Agriculture is vital to the Papua New Guinea (PNG) economy. Agriculture provides 22% of PNG’s GDP, accounts for 11% of its exports and supports over 80% of the population. When inflows from the resource sector weaken it is time for the agriculture sector to strengthen. This is particularly true for exports, which have been shown to be a pathway for many economies to sustained development.
If people are going to continue to eat, earn a living and survive, agriculture is extremely important – more so during these difficult COVID-19 times. This blog looks at agriculture, and in particular the flows of income that would enter the export sector as revenues based on exchange rate policy.
Exchange rate policy impacts people’s day-to-day lives through their earnings, particularly those involved in agricultural exports. As will be demonstrated in this blog, if the local currency unit real exchange rate (LRER) was allowed to increase in value, the last few years could have been a boon to agricultural exporters in PNG.
The basic math of this is simple. If the kina rate increases from 3 kina to 4 kina per dollar, then, if the price of a bag of coffee beans is US$100, before the appreciation coffee growers would get 300 kina per bag; after the appreciation, they would get 400 kina per bag. This policy to increase the LRER is commonly called an exchange rate devaluation because an increase of 3 to 4 kina per dollar is equivalent to a decrease from 33 cents to 25 cents per kina. But the word “devaluation” clearly emphasises the downside and misses the upside. As described in a prior blog here, “appreciation” is equally valid to describe this policy.

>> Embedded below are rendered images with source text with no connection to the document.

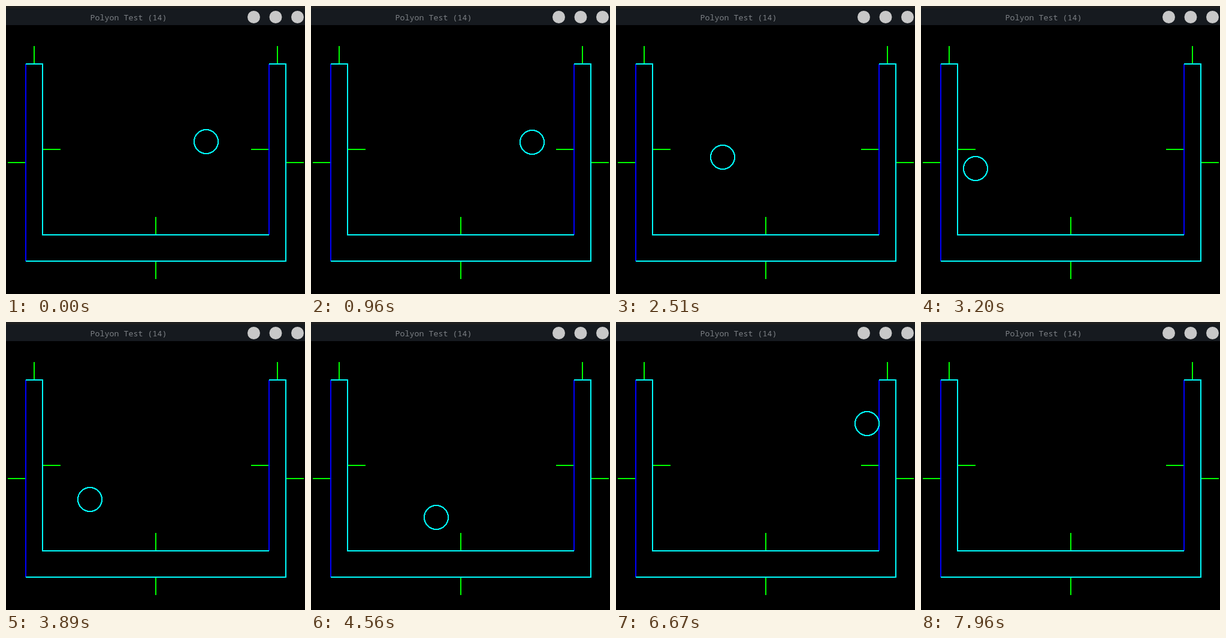
Write an HTML page that moves like this. It is 499x482 px and loops after 9150 ms.

```html
<!DOCTYPE html>
<html lang="en">
<head>
<meta charset="utf-8">
<title>Polyon Test</title>
<style>
  html, body { margin: 0; width: 100%; height: 100%; overflow: hidden; background: #000; }
  svg { display: block; }
  .lines { fill: none; stroke-width: 2; shape-rendering: crispEdges; }
  text { font: 300 13.33px "Noto Sans Mono", "DejaVu Sans Mono", monospace; fill: #7c8085; }
</style>
</head>
<body>
<svg width="499" height="482" viewBox="0 0 499 482">
  <g class="lines">
    <path stroke="#00f" d="M33 97V427M439 97V383"/>
    <path stroke="#0f0" d="M47 67V96M453 67V96M3 262H32M62 240H91M409 240H438M468 262H497M250 353V382M250 428V457"/>
    <path stroke="#0ff" d="M33 97H61M61 96V383M60 383H439M439 97H467M467 96V427M33 427H468"/>
    <circle id="ball" r="20" stroke="#0ff"/>
  </g>
  <rect width="499" height="32" fill="#161a1f"/>
  <rect width="499" height="4" fill="#1e1e1e"/>
  <text x="140.5" y="24">Polyon Test (14)</text>
  <g fill="#c8c8c8">
    <circle cx="413.5" cy="18.5" r="10.5"/>
    <circle cx="450" cy="18.5" r="10.5"/>
    <circle cx="486.5" cy="18.5" r="10.5"/>
  </g>
</svg>
<script>
const LOOP = 9150, TICK = 20, GRAVITY = 11.3;
const ball = document.getElementById("ball");

// Each leg: start time (s), start position (px), velocity (px/s).
const legsX = [[0, 334, 160], [0.544, 421, -124.3], [3.289, 79.8, 101.6], [6.648, 421, -189]];
const legsY = [[0, 227, -3.9], [5.266, 363.5, -146.6]];

function position(legs, t, accel) {
  const [start, from, speed] = legs.filter(leg => leg[0] <= t).pop();
  const dt = t - start;
  return from + speed * dt + accel * dt * dt / 2;
}

function draw(now) {
  const ms = now % LOOP;
  const t = Math.floor(ms / TICK) * TICK / 1000;
  ball.setAttribute("cx", Math.round(position(legsX, t, 0)));
  ball.setAttribute("cy", Math.round(position(legsY, t, GRAVITY)));
  ball.style.display = ms < 7960 ? "" : "none";
}

let begin;
function frame(now) {
  begin ??= now;
  draw(now - begin);
  requestAnimationFrame(frame);
}
draw(0);
requestAnimationFrame(frame);
</script>
</body>
</html>
```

This blog makes an estimate of how much extra revenue would have been made from agricultural exports if the LRER had not been kept low through foreign exchange rationing. This figure is not meant to be exact, but rather is used to demonstrate the importance of exchange rate policy to this vital industry.
To do this, first, I calculated the revenues in kina from cocoa, coffee and palm oil exporters by taking yearly data from 2015 to 2019 on export volumes and multiplying by the average price of the goods for each of those years and converted these amounts into kina based on the nominal exchange rate. Then I adjusted the figure based on an estimate of the misalignment of the real exchange rate. For 2015 to 2017 I used estimates based on previous research, while from 2018 to 2021 I made an estimate based on what the nominal exchange rate would have been had the LRER moved up after the resource boom at the same rate as the nominal exchange rate. In summary, I compared an average LRER appreciation of 23% to the approximately 1% of appreciation that has actually taken place. I then calculated the difference between the original and new revenue figures and adjusted for inflation to convert to 2020 prices.
The yearly results are shown in Table 1 below. The suggested increase in revenues across the five years in question would have been K305.6 million for the cocoa industry, K518 million for the coffee industry, and K1.44 billion for the palm oil industry. This is an average improvement in revenues per year of around K61 million, K104 million and K288 million, respectively. While it is difficult to know what the profit increase would be once various costs are taken into account, it is clear that significantly more kina could have been entering rural and remote economies in PNG since 2015.
Table 1: Extra kina revenues earned by key agricultural export industries with an LRER appreciation (2020 prices)
The profitability of the agricultural businesses would depend on the rate at which they use imported machinery and other inputs versus employees and domestic inputs. Those who used more domestic inputs would have a higher rate of profitability. However, all profitable agricultural export businesses would be more profitable with a higher LRER. This analysis also assumes that there is no supply response to the increased revenues. If the sector produces more in response to the better conditions, then the revenues would be higher still. These estimates also ignore the increased opportunities for vegetable farmers, who would be better positioned to compete with imports with an appreciation. Of course too, any agricultural export, even those not mentioned, vanilla for example, would also benefit. So, in other words, these estimates are conservative.
This demonstration of potential gains is also a demonstration of opportunities lost, but it is not too late. There are current and future benefits to be had. Agricultural export revenues can still be increased, if the PNG government makes it a priority, limits the rationing of foreign exchange and allows the exchange rate to adjust to its market level. If and when a resource boom ends, agriculture can take its place as the major engine of growth and employment.
This research was undertaken with the support of the ANU-UPNG Partnership, an initiative of the PNG-Australia Partnership. The views represent those of the author only.